Document Type

Problem/Project Report

Degree Type



School of Nursing

Committee Chair

Roger Carpenter

Committee Co-Chair

Toni Dichiacchio

Committee Member

Amanda Newhouse


Background: At any given time, 10% of homeless women are pregnant, about twice the rate of all U.S. women of reproductive age (5%) (Healthcare for the Homeless, 2001). According to Healthcare for the Homeless Council ([HHC], 2012), approximately “73% of pregnancies among homeless women were unintended at the time of conception.” In addition, “about 12% of homeless children are placed in foster care compared to 1% of other children” (HHC, 2012). There is an evident need to address unintended pregnancy among homeless women.

Objective: The overall objective was to create an accessible and useful community-based protocol to reduce the rate of unintended pregnancy in homeless women in Monongalia County, West Virginia.

Methods: This project followed a quality improvement PDSA cycle (Plan, Do, Study, Act). It was completed in four phases: 1) phone interviews with homeless women, 2) focus group with community stakeholders, 3) protocol creation based on feedback from stakeholders and homeless women, and 4) survey completed by focus group participants evaluating acceptability and usefulness of the protocol.

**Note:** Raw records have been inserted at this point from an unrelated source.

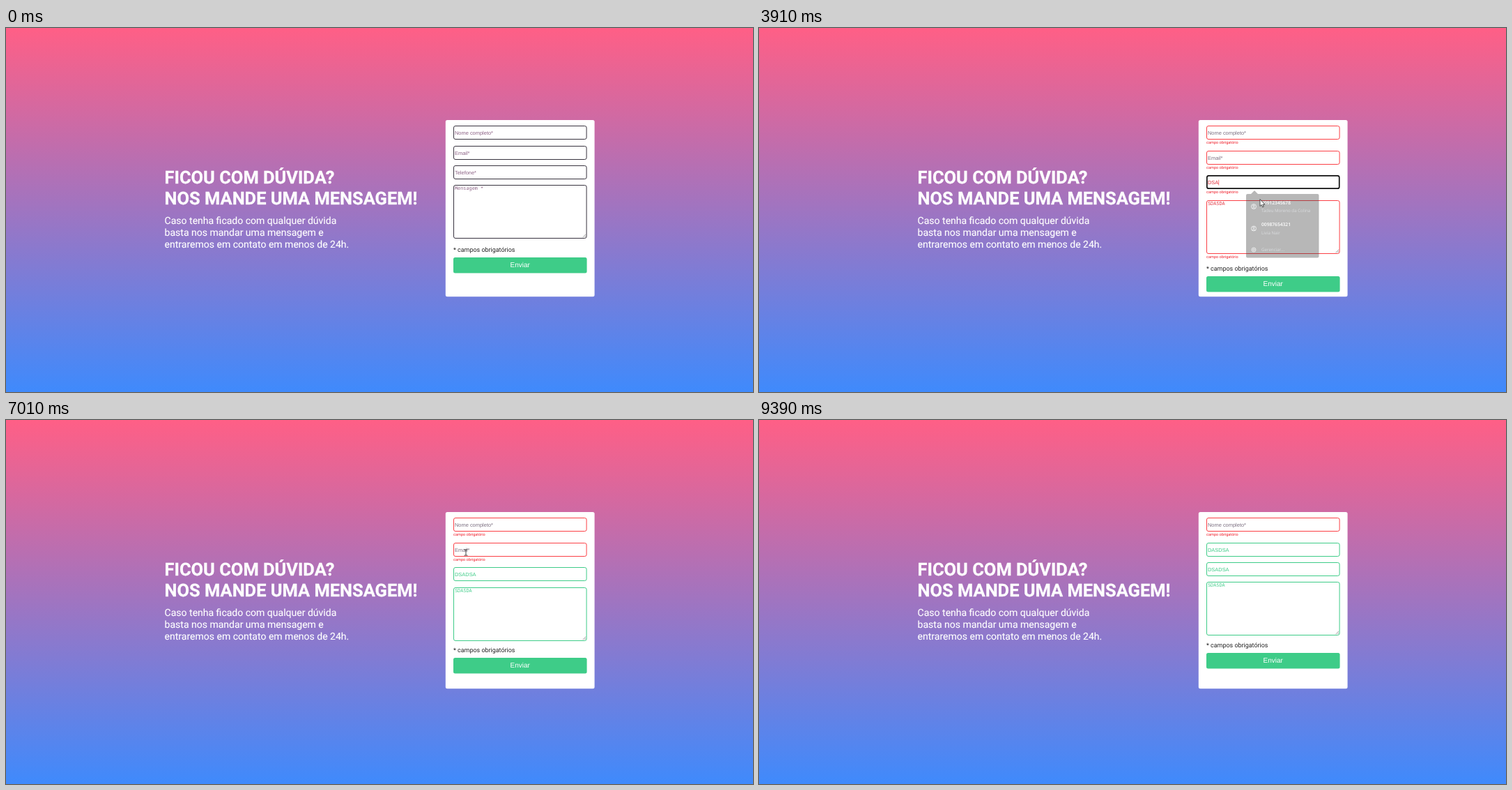
Recreate the animation shown at these times as an HTML page. Size 1072 by 522 pixels, loop 9990 ms.

```html
<!DOCTYPE html>
<html lang="pt-BR">
<head>
<meta charset="utf-8">
<title>Formulário de contato</title>
<style>
html, body { margin: 0; width: 100%; height: 100%; overflow: hidden; }
svg { display: block; width: 1072px; height: 522px; text-rendering: geometricPrecision; }
text { white-space: pre; }
.roboto { font-family: Roboto, sans-serif; }
.title { font-size: 25.45px; font-weight: 700; fill: #fff; stroke: #fff; stroke-width: .3px; }
.lead { font-size: 14.03px; fill: #fff; stroke: #fff; stroke-width: .15px; }
.note { font-size: 8.95px; fill: #222; }
.error { font-size: 5.6px; fill: #f0202c; }
.input { font: 7.44px "Liberation Sans", Arial, sans-serif; }
.mono { font: 6.85px "Noto Sans Mono", monospace; }
.send { font: 10.04px "Liberation Sans", Arial, sans-serif; fill: #fff; text-anchor: middle; }
.popup { font-family: "Open Sans", sans-serif; font-size: 6.2px; fill: #9aa0a6; }
.popup .main { font-size: 6.7px; font-weight: 600; fill: #fff; }
</style>
</head>
<body>
<svg viewBox="0 0 1072 522">
  <defs>
    <linearGradient id="sky" x2="0" y2="1">
      <stop stop-color="#ff5f86"/>
      <stop offset="1" stop-color="#3f8afc"/>
    </linearGradient>
  </defs>
  <rect width="1072" height="522" fill="url(#sky)"/>
  <g class="roboto title">
    <text x="227.5" y="223">FICOU COM DÚVIDA?</text>
    <text x="227.5" y="253.2">NOS MANDE UMA MENSAGEM!</text>
  </g>
  <g class="roboto lead">
    <text x="227.6" y="281">Caso tenha ficado com qualquer dúvida</text>
    <text x="227.6" y="298">basta nos mandar uma mensagem e</text>
    <text x="227.6" y="315">entraremos em contato em menos de 24h.</text>
  </g>
  <rect x="630.8" y="132" width="213.8" height="253.2" rx="2.5" fill="#fff"/>
  <g id="form"></g>
  <g id="popup" class="popup">
    <path d="M701 238h5l5-5 5 5h85.500a2 2 0 0 1 2 2v87.500a2 2 0 0 1-2 2h-100.500a2 2 0 0 1-2-2v-87.500a2 2 0 0 1 2-2z" fill="#3b3b3b"/>
    <text class="main" x="721" y="252.600">00912345678</text>
    <text x="721" y="264">Tadeu Moreno da Colina</text>
    <text class="main" x="721" y="284">00987654321</text>
    <text x="721" y="295.500">Livia Nair</text>
    <text x="721" y="320.300">Gerenciar...</text>
    <g fill="none" stroke="#e8eaed" stroke-width=".8">
      <path id="person" d="M706.500 256a3.500 3.500 0 1 0 7 0a3.500 3.500 0 1 0-7 0M708.800 255a1.200 1.200 0 1 0 2.400 0a1.200 1.200 0 1 0-2.400 0M707.700 258.500q2.300-2 4.600 0"/>
      <use href="#person" y="31.500"/>
      <circle cx="710" cy="318" r="3"/>
      <circle cx="710" cy="318" r="1.300"/>
    </g>
  </g>
  <g id="cursor" stroke-linejoin="round" stroke-linecap="round">
    <path id="arrow" d="M0 0V9.500L2.200 7.500L3.700 10.800L5.300 10.100L3.900 7H6.800Z" fill="#fff" stroke="#222" stroke-width=".75"/>
    <path id="hand" d="M-1.200 7.800V1.300A1.200 1.200 0 0 1 1.200 1.300V4.700Q2 4.200 2.700 5Q3.600 4.600 4.200 5.500Q5.500 5.300 5.600 6.700V9Q5.500 10.800 4.800 12.600H-.4Q-1 11-3.500 8.300Q-4 7.200-2.800 6.900Q-2 7-1.200 7.800M1.200 4.700V7M2.700 5V7M4.200 5.500V7.200" fill="#fff" stroke="#222" stroke-width=".8"/>
    <path id="beam" d="M-2 -4.200Q0-4.300 0-3.500Q0-4.300 2-4.200M0-3.500V3.500M-2 4.200Q0 4.300 0 3.500Q0 4.300 2 4.200" fill="none" stroke="#222" stroke-width=".85"/>
  </g>
</svg>
<script>
const LOOP = 9990, ENTER = 310, LEAVE = 9390;
const SUBMIT = 1480, NEVER = Infinity;
const LEFT = 642, WIDTH = 191.6, BUTTON_HEIGHT = 22.5, ERROR_HEIGHT = 7.35;
const RED = '#fb4046', GREEN = '#3ecc88';
const $ = id => document.getElementById(id);

const fields = [
  { hint: 'Nome completo*', fixed: NEVER, focus: [NEVER, NEVER], value: '', keys: NEVER },
  { hint: 'Email*', fixed: 8100, focus: [7100, 8100], value: 'DASDSA', keys: 7160 },
  { hint: 'Telefone*', fixed: 4710, focus: [3570, 4710], value: 'DSADSA', keys: 3770 },
  { hint: 'Mensagem *', fixed: 4710, focus: [2290, 3570], value: 'SDASDA', keys: 2690, first: 2620, area: true },
];

// Each move: first change, last change, number of steps, way points
const moves = [
  [310, 1210, 14, [1007, 498], [828, 350], [756, 291], [753, 345]],
  [1620, 2090, 8, [753, 345], [719, 302]],
  [3090, 3370, 5, [719, 302], [719, 230]],
  [3840, 3910, 2, [719, 230], [719, 246]],
  [4110, 4510, 7, [719, 246], [686, 356.8]],
  [5510, 5510, 1, [686, 356.8], [686, 342]],
  [5580, 5860, 5, [686, 342], [669, 213]],
  [6060, 7010, 13, [669, 213], [671, 200], [652, 190], [660, 190]],
  [7360, 7630, 5, [660, 190], [663.5, 362]],
  [7690, 7690, 1, [663.5, 362], [664, 371]],
  [7890, 8030, 3, [664, 371], [676, 350]],
  [8440, 9390, 15, [676, 350], [712, 231], [838, 367], [964, 502]],
];

function cursorAt(t) {
  const [start, end, steps, ...points] = moves.filter(m => t >= m[0]).pop() || moves[0];
  const step = end > start ? Math.floor((t - start) / (end - start) * (steps - 1) + 1e-6) + 1 : 1;
  const along = Math.max(0, Math.min(1, step / steps)) * (points.length - 1);
  const i = Math.min(Math.floor(along), points.length - 2);
  return [0, 1].map(k => points[i][k] + (points[i + 1][k] - points[i][k]) * (along - i));
}

function typed(field, t) {
  if (t < (field.first ?? field.keys)) return '';
  return field.value.slice(0, Math.max(1, Math.floor((t - field.keys) / 66) + 1));
}

function layout(t) {
  let y = 140.4;
  const boxes = fields.map(field => {
    const height = field.area ? 77 : 20;
    const failed = t >= SUBMIT && t < field.fixed;
    const box = { field, y: Math.round(y), height, failed, passed: t >= field.fixed,
      focused: t >= field.focus[0] && t < field.focus[1] };
    y += (field.area ? height : 28.15) + (failed ? ERROR_HEIGHT : 0);
    return box;
  });
  return { boxes, button: Math.round(y + (t < SUBMIT ? 27.2 : 24.8)) };
}

function drawField({ field, y, height, failed, passed, focused }, t) {
  const value = typed(field, t);
  const state = passed ? GREEN : failed ? RED : '#38333f';
  const line = focused ? 1.7 : 1;
  const color = value ? (passed ? GREEN : '#e0303c') : failed ? '#7c6f80' : '#8c6285';
  const base = y + (field.area ? 7.4 : 13);
  const caretX = 644 + [...value].reduce((w, c) => w + (field.area ? 4.11 : c === 'D' ? 5.37 : 4.96), 0);
  const bottom = y + height;
  let out = `<rect x="${LEFT + line / 2}" y="${y + line / 2}" width="${WIDTH - line}" height="${height - line}" rx="2.5"
    fill="#fff" stroke="${focused ? '#101010' : state}" stroke-width="${line}"/>
    <text class="${field.area ? 'mono' : 'input'}" x="644" y="${base}" fill="${color}">${value || field.hint}</text>`;
  if (focused) out += `<path d="M${caretX + .4} ${base - 6.3}v7.8" stroke="${value ? RED : '#333'}" stroke-width=".7"/>`;
  if (field.area) out += `<path d="M827.6 ${bottom - 1.8}l4.500-4.500M830 ${bottom - 1.8}l2.100-2.100" stroke="#777" stroke-width=".7"/>`;
  if (failed) out += `<text class="roboto error" x="${LEFT}" y="${bottom + 5.8}">campo obrigatório</text>`;
  return out;
}

function popupOpacity(t) {
  if (t < 3570 || t >= 3980) return 0;
  return t < 3640 ? .5 : t < 3840 ? 1 : t < 3910 ? .7 : .36;
}

function cursorShape(x, y, { boxes, button }, popup) {
  if (popup && x > 699 && x < 803 && y > 238 && y < 329) return 'arrow';
  if (x < LEFT || x > LEFT + WIDTH) return 'arrow';
  if (y >= button && y <= button + BUTTON_HEIGHT) return 'hand';
  return boxes.some(b => y >= b.y && y <= b.y + b.height) ? 'beam' : 'arrow';
}

let shown = '';
function render(t) {
  const view = layout(t);
  const form = view.boxes.map(box => drawField(box, t)).join('') +
    `<text class="roboto note" x="${LEFT}" y="${view.button - 8}">* campos obrigatórios</text>
    <rect x="${LEFT}" y="${view.button}" width="${WIDTH}" height="${BUTTON_HEIGHT}" rx="2.5" fill="${GREEN}"/>
    <text class="send" x="737.7" y="${view.button + 14.2}">Enviar</text>`;
  if (form !== shown) $('form').innerHTML = shown = form;

  const popup = popupOpacity(t);
  $('popup').setAttribute('opacity', popup);

  const [x, y] = cursorAt(t);
  const shape = cursorShape(x, y, view, popup);
  $('cursor').setAttribute('transform', `translate(${x} ${y})`);
  $('cursor').setAttribute('visibility', t >= ENTER && t < LEAVE ? 'visible' : 'hidden');
  for (const id of ['arrow', 'hand', 'beam']) $(id).setAttribute('display', id === shape ? 'inline' : 'none');
}

const began = performance.now();
function tick() {
  render((performance.now() - began) % LOOP);
  requestAnimationFrame(tick);
}
tick();
</script>
</body>
</html>
```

Results: Themes from interviews with women included timely and convenient access to safety, hygiene, transportation and help, housing, and views on pregnancy and contraception. Themes from focus group served as the organizing structure for the created protocol. Focus group participants surveys indicated an acceptability rating of 4.3-4.6, with 5 being strongly agree. Responses regarding usefulness of the protocol were 3.8-4.4, with 5 being strongly agree. Survey responses also recognized a need to include missing stakeholders and need for greater collaboration with other stakeholders.

Discussion: The framework (PDSA cycle) was an effective way to create this protocol. The experiences described in the interviews with homeless women and during the focus group were reflective of the literature and the challenges associated with caring for this vulnerable population. Focus group participants, inclusion of missing stakeholders and community partnerships are vital to the sustainability of this project.